── Provided material
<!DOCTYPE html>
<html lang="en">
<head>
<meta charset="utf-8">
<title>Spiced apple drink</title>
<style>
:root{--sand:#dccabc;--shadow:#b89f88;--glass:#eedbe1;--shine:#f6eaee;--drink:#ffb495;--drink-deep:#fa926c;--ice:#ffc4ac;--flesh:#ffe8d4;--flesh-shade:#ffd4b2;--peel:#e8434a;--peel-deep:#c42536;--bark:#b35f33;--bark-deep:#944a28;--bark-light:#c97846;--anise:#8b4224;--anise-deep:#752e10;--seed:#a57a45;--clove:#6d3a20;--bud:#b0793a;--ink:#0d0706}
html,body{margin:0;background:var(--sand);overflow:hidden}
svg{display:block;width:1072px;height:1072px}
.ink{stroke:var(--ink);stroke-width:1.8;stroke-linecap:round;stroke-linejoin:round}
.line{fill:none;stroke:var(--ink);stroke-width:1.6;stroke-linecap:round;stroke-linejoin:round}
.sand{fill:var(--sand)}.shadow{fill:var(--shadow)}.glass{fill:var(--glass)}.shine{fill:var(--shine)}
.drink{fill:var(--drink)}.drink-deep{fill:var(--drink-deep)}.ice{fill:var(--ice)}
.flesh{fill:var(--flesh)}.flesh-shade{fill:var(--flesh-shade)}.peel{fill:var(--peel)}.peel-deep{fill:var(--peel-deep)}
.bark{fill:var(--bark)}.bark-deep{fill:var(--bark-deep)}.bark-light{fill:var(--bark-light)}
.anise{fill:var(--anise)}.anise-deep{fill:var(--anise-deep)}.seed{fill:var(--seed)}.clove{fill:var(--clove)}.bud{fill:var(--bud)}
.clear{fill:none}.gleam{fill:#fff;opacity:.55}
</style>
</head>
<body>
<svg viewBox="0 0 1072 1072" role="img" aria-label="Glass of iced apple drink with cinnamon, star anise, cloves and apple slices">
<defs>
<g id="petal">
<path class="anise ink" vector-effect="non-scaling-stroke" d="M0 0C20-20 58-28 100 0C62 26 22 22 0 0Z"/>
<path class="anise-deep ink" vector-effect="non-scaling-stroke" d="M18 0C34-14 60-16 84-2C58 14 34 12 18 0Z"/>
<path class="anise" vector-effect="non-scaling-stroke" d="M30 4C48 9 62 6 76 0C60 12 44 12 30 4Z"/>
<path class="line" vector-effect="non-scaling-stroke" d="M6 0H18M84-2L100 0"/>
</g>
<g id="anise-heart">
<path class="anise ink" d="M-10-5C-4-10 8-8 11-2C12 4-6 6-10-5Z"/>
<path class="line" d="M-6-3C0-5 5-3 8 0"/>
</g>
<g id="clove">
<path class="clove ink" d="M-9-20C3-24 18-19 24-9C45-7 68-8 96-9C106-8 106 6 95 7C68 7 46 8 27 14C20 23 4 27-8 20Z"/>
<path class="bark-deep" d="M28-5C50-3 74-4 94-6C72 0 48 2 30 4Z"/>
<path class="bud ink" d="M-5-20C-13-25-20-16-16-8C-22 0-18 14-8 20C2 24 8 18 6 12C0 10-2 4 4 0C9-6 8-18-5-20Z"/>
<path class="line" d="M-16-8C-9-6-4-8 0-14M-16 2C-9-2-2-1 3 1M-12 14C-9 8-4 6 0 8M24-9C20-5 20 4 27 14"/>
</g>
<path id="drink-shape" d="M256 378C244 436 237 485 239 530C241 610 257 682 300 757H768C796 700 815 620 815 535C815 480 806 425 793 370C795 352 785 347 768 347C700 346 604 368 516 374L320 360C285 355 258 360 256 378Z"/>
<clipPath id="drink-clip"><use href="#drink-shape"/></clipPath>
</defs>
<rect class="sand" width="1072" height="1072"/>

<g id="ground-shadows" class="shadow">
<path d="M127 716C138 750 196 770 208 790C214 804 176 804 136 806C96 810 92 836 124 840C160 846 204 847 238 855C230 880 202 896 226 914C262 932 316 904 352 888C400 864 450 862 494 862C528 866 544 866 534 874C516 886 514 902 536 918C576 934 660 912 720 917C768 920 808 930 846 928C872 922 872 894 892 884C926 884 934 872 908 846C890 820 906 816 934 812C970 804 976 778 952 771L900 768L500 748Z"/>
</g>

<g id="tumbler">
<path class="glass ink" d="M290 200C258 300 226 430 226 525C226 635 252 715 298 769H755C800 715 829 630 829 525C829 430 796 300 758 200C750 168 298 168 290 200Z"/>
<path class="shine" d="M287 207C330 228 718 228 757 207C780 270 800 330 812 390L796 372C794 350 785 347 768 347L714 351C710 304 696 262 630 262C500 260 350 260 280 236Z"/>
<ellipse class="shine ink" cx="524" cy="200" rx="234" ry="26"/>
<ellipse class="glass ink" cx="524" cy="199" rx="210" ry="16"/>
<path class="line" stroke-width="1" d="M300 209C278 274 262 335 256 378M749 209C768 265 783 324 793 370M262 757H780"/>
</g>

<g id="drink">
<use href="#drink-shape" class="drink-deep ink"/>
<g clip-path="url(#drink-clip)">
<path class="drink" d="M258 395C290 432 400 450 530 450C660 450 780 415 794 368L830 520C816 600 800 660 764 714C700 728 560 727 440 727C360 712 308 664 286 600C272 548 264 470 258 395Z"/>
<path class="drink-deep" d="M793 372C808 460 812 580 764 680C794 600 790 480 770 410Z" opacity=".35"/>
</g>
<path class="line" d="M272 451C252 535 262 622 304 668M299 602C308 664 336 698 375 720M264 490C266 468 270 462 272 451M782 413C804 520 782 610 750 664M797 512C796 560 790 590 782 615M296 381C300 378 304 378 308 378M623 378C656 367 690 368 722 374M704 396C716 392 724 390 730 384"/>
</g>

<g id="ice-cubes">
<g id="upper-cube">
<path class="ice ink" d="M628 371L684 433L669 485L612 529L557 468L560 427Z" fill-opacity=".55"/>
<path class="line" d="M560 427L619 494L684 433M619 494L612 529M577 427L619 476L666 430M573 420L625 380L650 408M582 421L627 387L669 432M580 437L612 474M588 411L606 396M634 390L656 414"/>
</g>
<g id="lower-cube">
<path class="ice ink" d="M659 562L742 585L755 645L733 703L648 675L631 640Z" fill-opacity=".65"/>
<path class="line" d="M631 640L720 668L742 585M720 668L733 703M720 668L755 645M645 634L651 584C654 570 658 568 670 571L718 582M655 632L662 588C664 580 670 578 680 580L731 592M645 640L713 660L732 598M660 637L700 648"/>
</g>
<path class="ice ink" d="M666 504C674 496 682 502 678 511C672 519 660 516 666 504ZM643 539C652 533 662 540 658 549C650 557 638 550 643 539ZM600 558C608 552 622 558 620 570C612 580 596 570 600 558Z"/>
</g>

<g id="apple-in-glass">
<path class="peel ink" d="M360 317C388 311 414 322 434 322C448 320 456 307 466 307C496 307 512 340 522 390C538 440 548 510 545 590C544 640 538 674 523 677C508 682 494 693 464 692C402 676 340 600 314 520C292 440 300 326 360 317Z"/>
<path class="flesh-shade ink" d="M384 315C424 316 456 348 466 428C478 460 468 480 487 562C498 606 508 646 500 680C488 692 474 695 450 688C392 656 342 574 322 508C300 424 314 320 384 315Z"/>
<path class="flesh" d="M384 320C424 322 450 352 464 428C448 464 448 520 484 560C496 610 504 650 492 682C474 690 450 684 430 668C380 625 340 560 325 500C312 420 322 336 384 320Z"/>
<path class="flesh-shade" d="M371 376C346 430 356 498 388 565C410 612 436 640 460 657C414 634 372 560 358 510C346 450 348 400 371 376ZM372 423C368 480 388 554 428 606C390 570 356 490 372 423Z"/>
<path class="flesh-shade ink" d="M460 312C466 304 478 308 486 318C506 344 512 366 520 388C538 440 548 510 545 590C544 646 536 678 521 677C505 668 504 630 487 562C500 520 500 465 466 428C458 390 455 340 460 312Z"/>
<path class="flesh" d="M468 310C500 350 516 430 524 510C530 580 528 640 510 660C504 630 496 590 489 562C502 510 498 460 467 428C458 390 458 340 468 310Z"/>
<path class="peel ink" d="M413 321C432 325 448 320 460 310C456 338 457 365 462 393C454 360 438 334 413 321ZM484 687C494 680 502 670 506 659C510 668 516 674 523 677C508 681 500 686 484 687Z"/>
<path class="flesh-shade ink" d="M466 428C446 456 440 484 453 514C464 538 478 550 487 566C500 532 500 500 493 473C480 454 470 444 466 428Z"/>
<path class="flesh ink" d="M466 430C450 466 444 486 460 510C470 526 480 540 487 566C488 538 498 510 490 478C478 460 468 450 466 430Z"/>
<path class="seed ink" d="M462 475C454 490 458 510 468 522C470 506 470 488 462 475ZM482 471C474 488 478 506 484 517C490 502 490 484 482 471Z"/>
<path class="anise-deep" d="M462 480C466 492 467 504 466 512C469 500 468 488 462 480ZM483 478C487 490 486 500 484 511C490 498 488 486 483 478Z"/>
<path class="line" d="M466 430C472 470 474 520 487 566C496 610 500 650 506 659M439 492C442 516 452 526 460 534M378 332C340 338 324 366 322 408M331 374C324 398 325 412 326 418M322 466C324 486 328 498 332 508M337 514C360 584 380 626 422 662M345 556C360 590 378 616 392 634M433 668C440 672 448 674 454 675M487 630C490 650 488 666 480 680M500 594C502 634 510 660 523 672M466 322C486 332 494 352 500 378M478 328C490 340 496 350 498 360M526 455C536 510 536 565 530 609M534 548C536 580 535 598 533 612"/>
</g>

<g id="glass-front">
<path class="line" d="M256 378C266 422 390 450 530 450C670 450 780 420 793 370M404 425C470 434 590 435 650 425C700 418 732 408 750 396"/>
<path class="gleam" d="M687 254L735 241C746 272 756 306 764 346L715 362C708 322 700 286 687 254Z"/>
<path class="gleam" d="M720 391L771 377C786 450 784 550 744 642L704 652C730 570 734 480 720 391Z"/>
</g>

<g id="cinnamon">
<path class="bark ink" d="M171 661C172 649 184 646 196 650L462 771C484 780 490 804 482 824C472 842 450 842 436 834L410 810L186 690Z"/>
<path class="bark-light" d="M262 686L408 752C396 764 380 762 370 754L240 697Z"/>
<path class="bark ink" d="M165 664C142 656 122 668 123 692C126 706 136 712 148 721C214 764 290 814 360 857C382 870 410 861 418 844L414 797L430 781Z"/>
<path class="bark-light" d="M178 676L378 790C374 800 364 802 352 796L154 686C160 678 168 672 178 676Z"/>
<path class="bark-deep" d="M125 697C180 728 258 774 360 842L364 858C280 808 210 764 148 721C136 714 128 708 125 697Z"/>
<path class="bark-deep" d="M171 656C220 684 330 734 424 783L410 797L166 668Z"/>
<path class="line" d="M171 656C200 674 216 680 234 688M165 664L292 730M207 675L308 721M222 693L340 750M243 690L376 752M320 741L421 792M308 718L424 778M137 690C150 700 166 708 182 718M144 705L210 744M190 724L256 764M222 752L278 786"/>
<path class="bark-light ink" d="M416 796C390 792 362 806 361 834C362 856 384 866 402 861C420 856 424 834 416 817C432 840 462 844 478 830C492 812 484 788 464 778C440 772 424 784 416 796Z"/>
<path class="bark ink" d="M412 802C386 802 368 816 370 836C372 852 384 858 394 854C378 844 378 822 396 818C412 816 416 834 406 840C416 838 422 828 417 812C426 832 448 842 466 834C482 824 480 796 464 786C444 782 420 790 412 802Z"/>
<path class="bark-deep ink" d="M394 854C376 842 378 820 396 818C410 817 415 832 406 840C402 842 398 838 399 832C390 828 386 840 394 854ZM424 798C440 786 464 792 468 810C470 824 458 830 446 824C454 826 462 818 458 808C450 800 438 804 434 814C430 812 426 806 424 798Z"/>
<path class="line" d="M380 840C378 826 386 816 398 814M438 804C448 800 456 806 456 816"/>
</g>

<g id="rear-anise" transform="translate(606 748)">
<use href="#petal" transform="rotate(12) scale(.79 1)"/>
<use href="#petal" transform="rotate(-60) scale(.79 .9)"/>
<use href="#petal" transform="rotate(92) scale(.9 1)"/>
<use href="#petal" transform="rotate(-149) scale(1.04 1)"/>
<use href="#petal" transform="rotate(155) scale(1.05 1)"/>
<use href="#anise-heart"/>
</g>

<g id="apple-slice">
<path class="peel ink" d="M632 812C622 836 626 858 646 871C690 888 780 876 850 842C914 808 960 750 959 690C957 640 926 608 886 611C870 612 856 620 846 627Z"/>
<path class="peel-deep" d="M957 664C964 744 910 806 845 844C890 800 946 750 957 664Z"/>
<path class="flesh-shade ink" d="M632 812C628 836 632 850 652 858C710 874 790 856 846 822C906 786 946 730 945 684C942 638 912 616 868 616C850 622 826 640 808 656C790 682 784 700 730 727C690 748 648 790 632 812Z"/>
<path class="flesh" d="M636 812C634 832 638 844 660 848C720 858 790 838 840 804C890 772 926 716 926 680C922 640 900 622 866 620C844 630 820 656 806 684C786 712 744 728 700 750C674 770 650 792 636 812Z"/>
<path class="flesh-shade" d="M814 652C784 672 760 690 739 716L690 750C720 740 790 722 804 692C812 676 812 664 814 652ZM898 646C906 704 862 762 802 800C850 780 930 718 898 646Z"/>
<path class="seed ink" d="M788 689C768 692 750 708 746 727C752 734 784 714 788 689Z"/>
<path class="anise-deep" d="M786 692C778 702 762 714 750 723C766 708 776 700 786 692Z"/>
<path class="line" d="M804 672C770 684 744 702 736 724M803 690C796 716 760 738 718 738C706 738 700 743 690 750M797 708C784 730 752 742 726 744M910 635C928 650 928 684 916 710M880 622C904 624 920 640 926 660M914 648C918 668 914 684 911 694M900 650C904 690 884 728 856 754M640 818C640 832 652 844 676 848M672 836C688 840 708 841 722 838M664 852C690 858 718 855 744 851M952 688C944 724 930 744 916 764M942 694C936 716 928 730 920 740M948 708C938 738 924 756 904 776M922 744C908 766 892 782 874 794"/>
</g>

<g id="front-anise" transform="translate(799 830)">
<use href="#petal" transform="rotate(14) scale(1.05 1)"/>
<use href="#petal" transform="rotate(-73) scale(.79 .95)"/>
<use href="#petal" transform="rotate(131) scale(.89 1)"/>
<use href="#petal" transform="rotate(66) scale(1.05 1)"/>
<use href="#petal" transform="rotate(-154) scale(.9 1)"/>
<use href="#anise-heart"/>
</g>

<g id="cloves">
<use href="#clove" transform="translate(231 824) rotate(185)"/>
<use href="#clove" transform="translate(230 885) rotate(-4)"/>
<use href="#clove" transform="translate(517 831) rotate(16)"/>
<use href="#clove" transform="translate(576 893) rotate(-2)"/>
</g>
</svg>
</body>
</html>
────
:: To do ::
On how many lines of the records above does the word "shadow" appear? Answer with only that number.

:: Output of the exercise ::
3